# Assignment
Some of the lines below need repeating. Reproduce exactly those between the lines holding "--visited-line: #b85450;" and "absolute; width: 0;", inclusive.
---- Data records
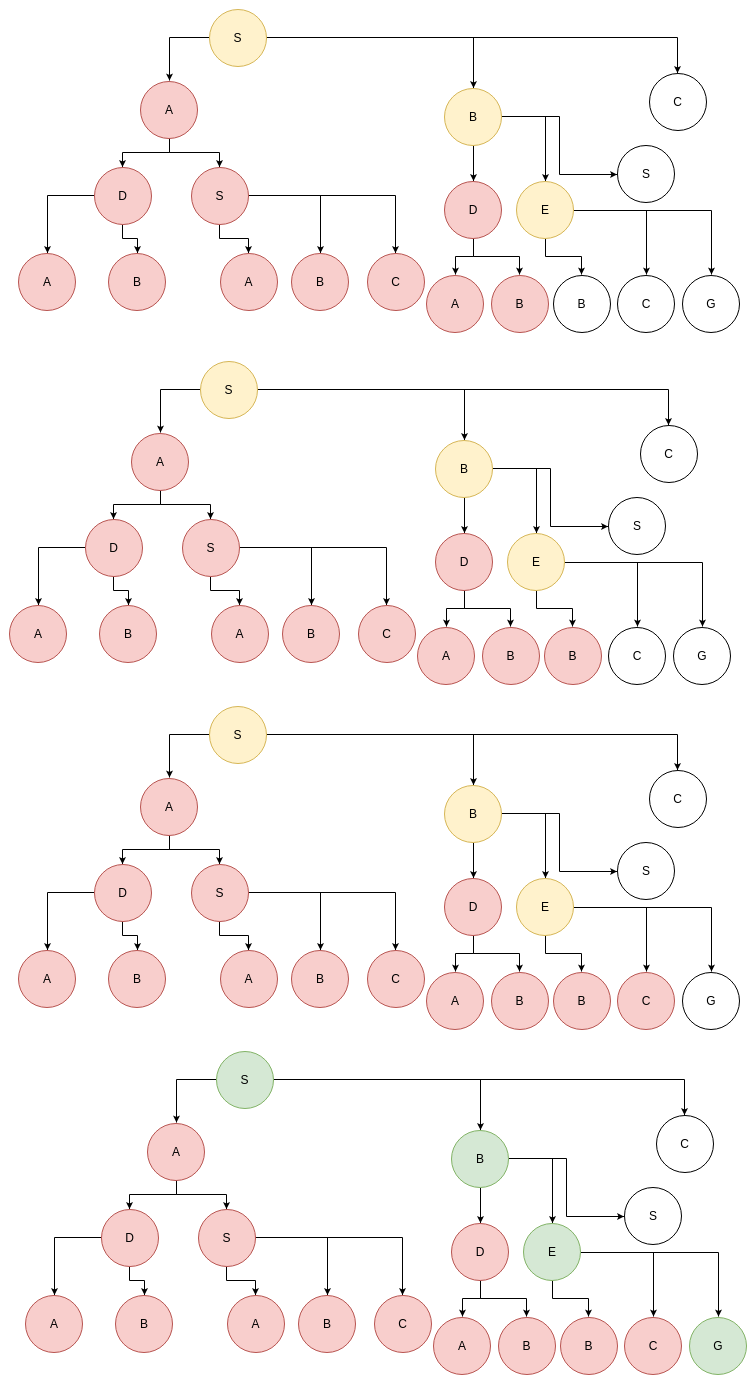
<!DOCTYPE html>
<html lang="en">
<head>
<meta charset="utf-8">
<title>Search tree, four steps</title>
<style>
:root {
  --ink: #000;
  --paper: #fff;
  --visited: #f8cecc;
  --visited-line: #b85450;
  --path: #fff2cc;
  --path-line: #d6b656;
  --goal: #d5e8d4;
  --goal-line: #82b366;
}
* { box-sizing: border-box; margin: 0; padding: 0; }
html, body { width: 756px; height: 1383px; overflow: hidden; background: var(--paper); }
.steps { position: relative; width: 756px; height: 1383px; }
.tree { position: absolute; left: var(--left); top: var(--top); width: 742px; height: 336px; }
.step-1 { --left: 0px; --top: 0px; }
.step-2 { --left: -9px; --top: 352px; }
.step-3 { --left: 0px; --top: 697px; }
.step-4 { --left: 7px; --top: 1042px; }
.edge-shapes { position: absolute; width: 0; height: 0; }
.edges { position: absolute; left: 0; top: 0; width: 742px; height: 336px; }

.node {
  position: absolute; left: calc(var(--x) * 1px - 29px); top: calc(var(--y) * 1px - 29px);
  width: 58px; height: 58px; border: 1px solid var(--ink); border-radius: 50%;
  background: var(--paper); color: var(--ink);
  display: flex; align-items: center; justify-content: center;
  font: 12px/14px "Liberation Sans", Arial, sans-serif;
}
.visited { background: var(--visited); border-color: var(--visited-line); }
.path { background: var(--path); border-color: var(--path-line); }
.goal { background: var(--goal); border-color: var(--goal-line); }

/* Each position is named by its route from the root */
.s { --x: 237.5; --y: 37.5; }
.sa { --x: 169; --y: 109.5; }
.sb { --x: 473; --y: 117; }
.sc { --x: 677.5; --y: 102; }
.sad { --x: 122.5; --y: 196; }
.sas { --x: 219.5; --y: 196; }
.sada { --x: 47; --y: 282; }
.sadb { --x: 137; --y: 282; }
.sasa { --x: 248.5; --y: 282; }
.sasb { --x: 320; --y: 282; }
.sasc { --x: 395.5; --y: 282; }
.sbs { --x: 646; --y: 174; }
.sbd { --x: 473; --y: 210; }
.sbe { --x: 545; --y: 210; }
.sbda { --x: 455; --y: 303.5; }
.sbdb { --x: 519.5; --y: 303.5; }
.sbeb { --x: 581.5; --y: 303.5; }
.sbec { --x: 646; --y: 303.5; }
.sbeg { --x: 711; --y: 303.5; }
</style>
</head>
<body>
<svg class="edge-shapes" aria-hidden="true">
  <defs>
    <marker id="arrow" viewBox="0 0 8 8" refX="8" refY="4" markerWidth="8" markerHeight="8" markerUnits="userSpaceOnUse" orient="auto">
      <path d="M8 4L1 7.5L2.5 4L1 .5Z" fill="#000"/>
    </marker>
    <g id="tree-edges" fill="none" stroke="#000">
      <g marker-end="url(#arrow)">
        <path marker-end="url(#arrow)" d="M209 37.5H169.5V80.5"/>
        <path marker-end="url(#arrow)" d="M266 37.5H473.5V88"/>
        <path marker-end="url(#arrow)" d="M266 37.5H677.5V73"/>
        <path marker-end="url(#arrow)" d="M169.5 138V152.5H122.5V167"/>
        <path marker-end="url(#arrow)" d="M169.5 138V152.5H219.5V167"/>
        <path marker-end="url(#arrow)" d="M94 195.5H47.5V253"/>
        <path marker-end="url(#arrow)" d="M122.5 225V238.5H137.5V253"/>
        <path marker-end="url(#arrow)" d="M219.5 225V238.5H248.5V253"/>
        <path marker-end="url(#arrow)" d="M248 195.5H320.5V253"/>
        <path marker-end="url(#arrow)" d="M248 195.5H395.5V253"/>
        <path marker-end="url(#arrow)" d="M473.5 146V181"/>
        <path marker-end="url(#arrow)" d="M502 116.5H545.5V181"/>
        <path marker-end="url(#arrow)" d="M502 116.5H559.5V174.5H617"/>
        <path marker-end="url(#arrow)" d="M473.5 239V256.5H455.5V274.5"/>
        <path marker-end="url(#arrow)" d="M473.5 239V256.5H519.5V274.5"/>
        <path marker-end="url(#arrow)" d="M545.5 239V256.5H581.5V274.5"/>
        <path marker-end="url(#arrow)" d="M574 210.5H646.5V274.5"/>
        <path marker-end="url(#arrow)" d="M574 210.5H711.5V274.5"/>
      </g>
    </g>
  </defs>
</svg>

<main class="steps">
  <section class="tree step-1">
    <svg class="edges" viewBox="0 0 742 336" aria-hidden="true"><use href="#tree-edges"/></svg>
    <div class="node s path">S</div>
    <div class="node sa visited">A</div>
    <div class="node sad visited">D</div>
    <div class="node sada visited">A</div>
    <div class="node sadb visited">B</div>
    <div class="node sas visited">S</div>
    <div class="node sasa visited">A</div>
    <div class="node sasb visited">B</div>
    <div class="node sasc visited">C</div>
    <div class="node sb path">B</div>
    <div class="node sbd visited">D</div>
    <div class="node sbda visited">A</div>
    <div class="node sbdb visited">B</div>
    <div class="node sbe path">E</div>
    <div class="node sbeb">B</div>
    <div class="node sbec">C</div>
    <div class="node sbeg">G</div>
    <div class="node sbs">S</div>
    <div class="node sc">C</div>
  </section>

  <section class="tree step-2">
    <svg class="edges" viewBox="0 0 742 336" aria-hidden="true"><use href="#tree-edges"/></svg>
    <div class="node s path">S</div>
    <div class="node sa visited">A</div>
    <div class="node sad visited">D</div>
    <div class="node sada visited">A</div>
    <div class="node sadb visited">B</div>
    <div class="node sas visited">S</div>
    <div class="node sasa visited">A</div>
    <div class="node sasb visited">B</div>
    <div class="node sasc visited">C</div>
    <div class="node sb path">B</div>
    <div class="node sbd visited">D</div>
    <div class="node sbda visited">A</div>
    <div class="node sbdb visited">B</div>
    <div class="node sbe path">E</div>
    <div class="node sbeb visited">B</div>
    <div class="node sbec">C</div>
    <div class="node sbeg">G</div>
    <div class="node sbs">S</div>
    <div class="node sc">C</div>
  </section>

  <section class="tree step-3">
    <svg class="edges" viewBox="0 0 742 336" aria-hidden="true"><use href="#tree-edges"/></svg>
    <div class="node s path">S</div>
    <div class="node sa visited">A</div>
    <div class="node sad visited">D</div>
    <div class="node sada visited">A</div>
    <div class="node sadb visited">B</div>
    <div class="node sas visited">S</div>
    <div class="node sasa visited">A</div>
    <div class="node sasb visited">B</div>
    <div class="node sasc visited">C</div>
    <div class="node sb path">B</div>
    <div class="node sbd visited">D</div>
    <div class="node sbda visited">A</div>
    <div class="node sbdb visited">B</div>
    <div class="node sbe path">E</div>
    <div class="node sbeb visited">B</div>
    <div class="node sbec visited">C</div>
    <div class="node sbeg">G</div>
    <div class="node sbs">S</div>
    <div class="node sc">C</div>
  </section>

  <section class="tree step-4">
    <svg class="edges" viewBox="0 0 742 336" aria-hidden="true"><use href="#tree-edges"/></svg>
    <div class="node s goal">S</div>
    <div class="node sa visited">A</div>
    <div class="node sad visited">D</div>
    <div class="node sada visited">A</div>
    <div class="node sadb visited">B</div>
    <div class="node sas visited">S</div>
    <div class="node sasa visited">A</div>
    <div class="node sasb visited">B</div>
    <div class="node sasc visited">C</div>
    <div class="node sb goal">B</div>
    <div class="node sbd visited">D</div>
    <div class="node sbda visited">A</div>
    <div class="node sbdb visited">B</div>
    <div class="node sbe goal">E</div>
    <div class="node sbeb visited">B</div>
    <div class="node sbec visited">C</div>
    <div class="node sbeg goal">G</div>
    <div class="node sbs">S</div>
    <div class="node sc">C</div>
  </section>
</main>
</body>
</html>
--------
# Solution for this problem
  --visited-line: #b85450;
  --path: #fff2cc;
  --path-line: #d6b656;
  --goal: #d5e8d4;
  --goal-line: #82b366;
}
* { box-sizing: border-box; margin: 0; padding: 0; }
html, body { width: 756px; height: 1383px; overflow: hidden; background: var(--paper); }
.steps { position: relative; width: 756px; height: 1383px; }
.tree { position: absolute; left: var(--left); top: var(--top); width: 742px; height: 336px; }
.step-1 { --left: 0px; --top: 0px; }
.step-2 { --left: -9px; --top: 352px; }
.step-3 { --left: 0px; --top: 697px; }
.step-4 { --left: 7px; --top: 1042px; }
.edge-shapes { position: absolute; width: 0; height: 0; }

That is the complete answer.